In a rushed action, the European Parliament adopted a Resolution on anti-racism protests (2020/2685(RSP)) on 19 June. It shows that public pressure can work and that the Parliament sees an urgency to react, but failed to appropriately address structural racism in Europe. The title of the resolution is related to the US protests following the death of George Floyd, without a clear intention and focus on structural racism against all racialized minorities in Europe, triggered by events in the US. An immediate reaction and a resolution by the European Parliament requesting an unprecedented response by the European Commission and EU Council like in the case of Covid-19 is still necessary; therefore such a resolution should have focused primarily on EU Members States, Enlargement and Neighborhood Countries and involved Roma and other anti-racist civil society and racialized minorities in drafting it. Structural and institutional racism cannot be tackled without listening to those suffering under it. When it comes to its ambitions, the resolution is asking for an European Anti-Racism Summit, a comprehensive strategy against racism and discrimination and an EU Framework for National Action Plans Against Racism, the creation of a EU Council mechanism for equality and an interinstitutional task force to fight racism and discrimination at EU level.

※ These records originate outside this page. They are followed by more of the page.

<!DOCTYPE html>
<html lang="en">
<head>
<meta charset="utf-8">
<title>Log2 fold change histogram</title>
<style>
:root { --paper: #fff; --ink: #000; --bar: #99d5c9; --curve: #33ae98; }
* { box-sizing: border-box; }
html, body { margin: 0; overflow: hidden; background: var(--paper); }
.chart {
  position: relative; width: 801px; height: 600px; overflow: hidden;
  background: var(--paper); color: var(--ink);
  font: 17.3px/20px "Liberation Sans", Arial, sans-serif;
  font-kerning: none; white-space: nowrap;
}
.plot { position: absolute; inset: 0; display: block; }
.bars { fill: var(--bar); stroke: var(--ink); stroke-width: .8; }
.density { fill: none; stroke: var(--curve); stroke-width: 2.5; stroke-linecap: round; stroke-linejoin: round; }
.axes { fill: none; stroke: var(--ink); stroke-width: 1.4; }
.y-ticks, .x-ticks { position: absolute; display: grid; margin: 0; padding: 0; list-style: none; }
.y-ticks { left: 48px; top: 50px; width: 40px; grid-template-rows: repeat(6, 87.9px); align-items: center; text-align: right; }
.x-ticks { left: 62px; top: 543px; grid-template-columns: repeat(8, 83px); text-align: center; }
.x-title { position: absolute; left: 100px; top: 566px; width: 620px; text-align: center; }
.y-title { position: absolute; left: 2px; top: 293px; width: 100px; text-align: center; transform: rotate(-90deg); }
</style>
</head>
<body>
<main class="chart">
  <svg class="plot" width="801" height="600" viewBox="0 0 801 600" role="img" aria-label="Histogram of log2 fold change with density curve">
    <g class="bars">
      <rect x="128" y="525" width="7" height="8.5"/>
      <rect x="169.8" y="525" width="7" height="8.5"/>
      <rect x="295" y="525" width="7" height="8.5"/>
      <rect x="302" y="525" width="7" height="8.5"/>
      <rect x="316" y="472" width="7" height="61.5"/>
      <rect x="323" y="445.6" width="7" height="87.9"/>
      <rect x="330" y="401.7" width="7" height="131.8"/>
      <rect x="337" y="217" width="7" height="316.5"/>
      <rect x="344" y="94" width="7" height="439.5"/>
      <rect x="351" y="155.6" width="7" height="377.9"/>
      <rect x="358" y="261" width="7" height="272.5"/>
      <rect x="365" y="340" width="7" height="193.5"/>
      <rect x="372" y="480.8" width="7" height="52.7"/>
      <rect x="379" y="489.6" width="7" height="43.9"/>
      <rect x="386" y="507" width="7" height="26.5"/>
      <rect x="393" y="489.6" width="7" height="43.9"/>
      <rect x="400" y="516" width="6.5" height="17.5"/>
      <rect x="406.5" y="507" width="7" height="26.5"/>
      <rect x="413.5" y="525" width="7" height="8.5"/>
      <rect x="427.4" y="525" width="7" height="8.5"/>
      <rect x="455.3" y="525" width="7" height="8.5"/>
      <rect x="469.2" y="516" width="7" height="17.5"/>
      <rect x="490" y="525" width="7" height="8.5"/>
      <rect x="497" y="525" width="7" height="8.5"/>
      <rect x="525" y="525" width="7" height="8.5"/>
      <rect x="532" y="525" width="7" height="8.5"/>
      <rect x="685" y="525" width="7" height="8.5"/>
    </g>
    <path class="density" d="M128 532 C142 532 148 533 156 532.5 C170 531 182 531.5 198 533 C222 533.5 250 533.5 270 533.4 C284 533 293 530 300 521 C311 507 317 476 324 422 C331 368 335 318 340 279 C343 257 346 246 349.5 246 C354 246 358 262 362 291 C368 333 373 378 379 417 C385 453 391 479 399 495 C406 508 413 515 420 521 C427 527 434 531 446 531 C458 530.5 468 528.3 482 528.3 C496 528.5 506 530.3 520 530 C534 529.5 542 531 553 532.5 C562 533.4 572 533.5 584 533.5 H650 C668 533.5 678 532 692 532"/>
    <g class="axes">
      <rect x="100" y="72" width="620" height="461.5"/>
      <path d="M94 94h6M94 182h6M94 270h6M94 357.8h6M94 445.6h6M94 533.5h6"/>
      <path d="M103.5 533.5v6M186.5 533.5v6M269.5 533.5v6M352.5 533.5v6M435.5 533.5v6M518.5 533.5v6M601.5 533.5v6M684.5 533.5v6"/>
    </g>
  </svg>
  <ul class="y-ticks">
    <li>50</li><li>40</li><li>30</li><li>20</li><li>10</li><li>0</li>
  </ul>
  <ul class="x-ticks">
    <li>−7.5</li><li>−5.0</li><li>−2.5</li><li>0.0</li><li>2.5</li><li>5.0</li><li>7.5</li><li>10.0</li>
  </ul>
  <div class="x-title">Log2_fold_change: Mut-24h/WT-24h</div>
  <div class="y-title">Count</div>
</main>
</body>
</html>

Following the adoption of the resolution, the all-white European Commission held an internal debate on racism and decided that an “Action Plan to address racial discrimination and Afrophobia” would be prepared by Commissioner for Equality Helena Dalli. While we believe this is a too low of a bargain for racialized minorities, we truly hope that this Action Plan on paper will really be followed up by REAL  Action – not just by the EU institutions but also by its Member States and adhering countries, and that it will be prepared in close consultation and at equal level with ALL racialized minorities, including Roma, and CSOs.  

Here are some of our recommendations to the EU institutions and member States.

  • Finally adopt the 10-year old draft of the Horizontal Anti-discrimination Directive
  • Systematically record and publish disaggregated data on hate crime
  • Fully transpose and apply the provisions of the Framework Decision on Combating Racism and Xenophobia, treating racist and xenophobic motivation as an aggravating circumstance
  • Address ongoing ill-treatment, profiling and over-policing of minorities by police officers.
  • Reform internal policies and working methods in order to ensure a fair representation of minority populations within EU institutions as well as an adequate participation and consultation of minority groups in EU decisions in policies, programmes and funding
  • Commit to an ambitious, comprehensive, and binding EU Strategic Framework for Roma to achieve equality, social and economic justice, and combat antigypsyism.
  • Ensure equitable access to quality inclusive education for all children and invest consistently in raising awareness and adequately teach European societies about their colonial and racist past, including the history of antigypsyism.
  • Define segregation as illegal in housing and in education.
  • Address discrimination of minority groups in employment.
  • Take into account the needs of racialised minorities and define them as a priority in all mainstream policies and measures of the Covid-19 recovery plan; meaningfully involve Roma stakeholders and their civil society organisations in the design, implementation, and monitoring of such recovery plans
  • Ensure funding for equality and fundamental rights of minority groups under the Multi-Annual Framework.

Find here a  detailed briefing paper on the fundamental rights situation in Europe and a full list of our recommendations.

For more information on our work addressing antigypsyism in Europe, please contact Senior Advocacy Officer Isabela Mihalache (i.mihalache@ergonetwork.org).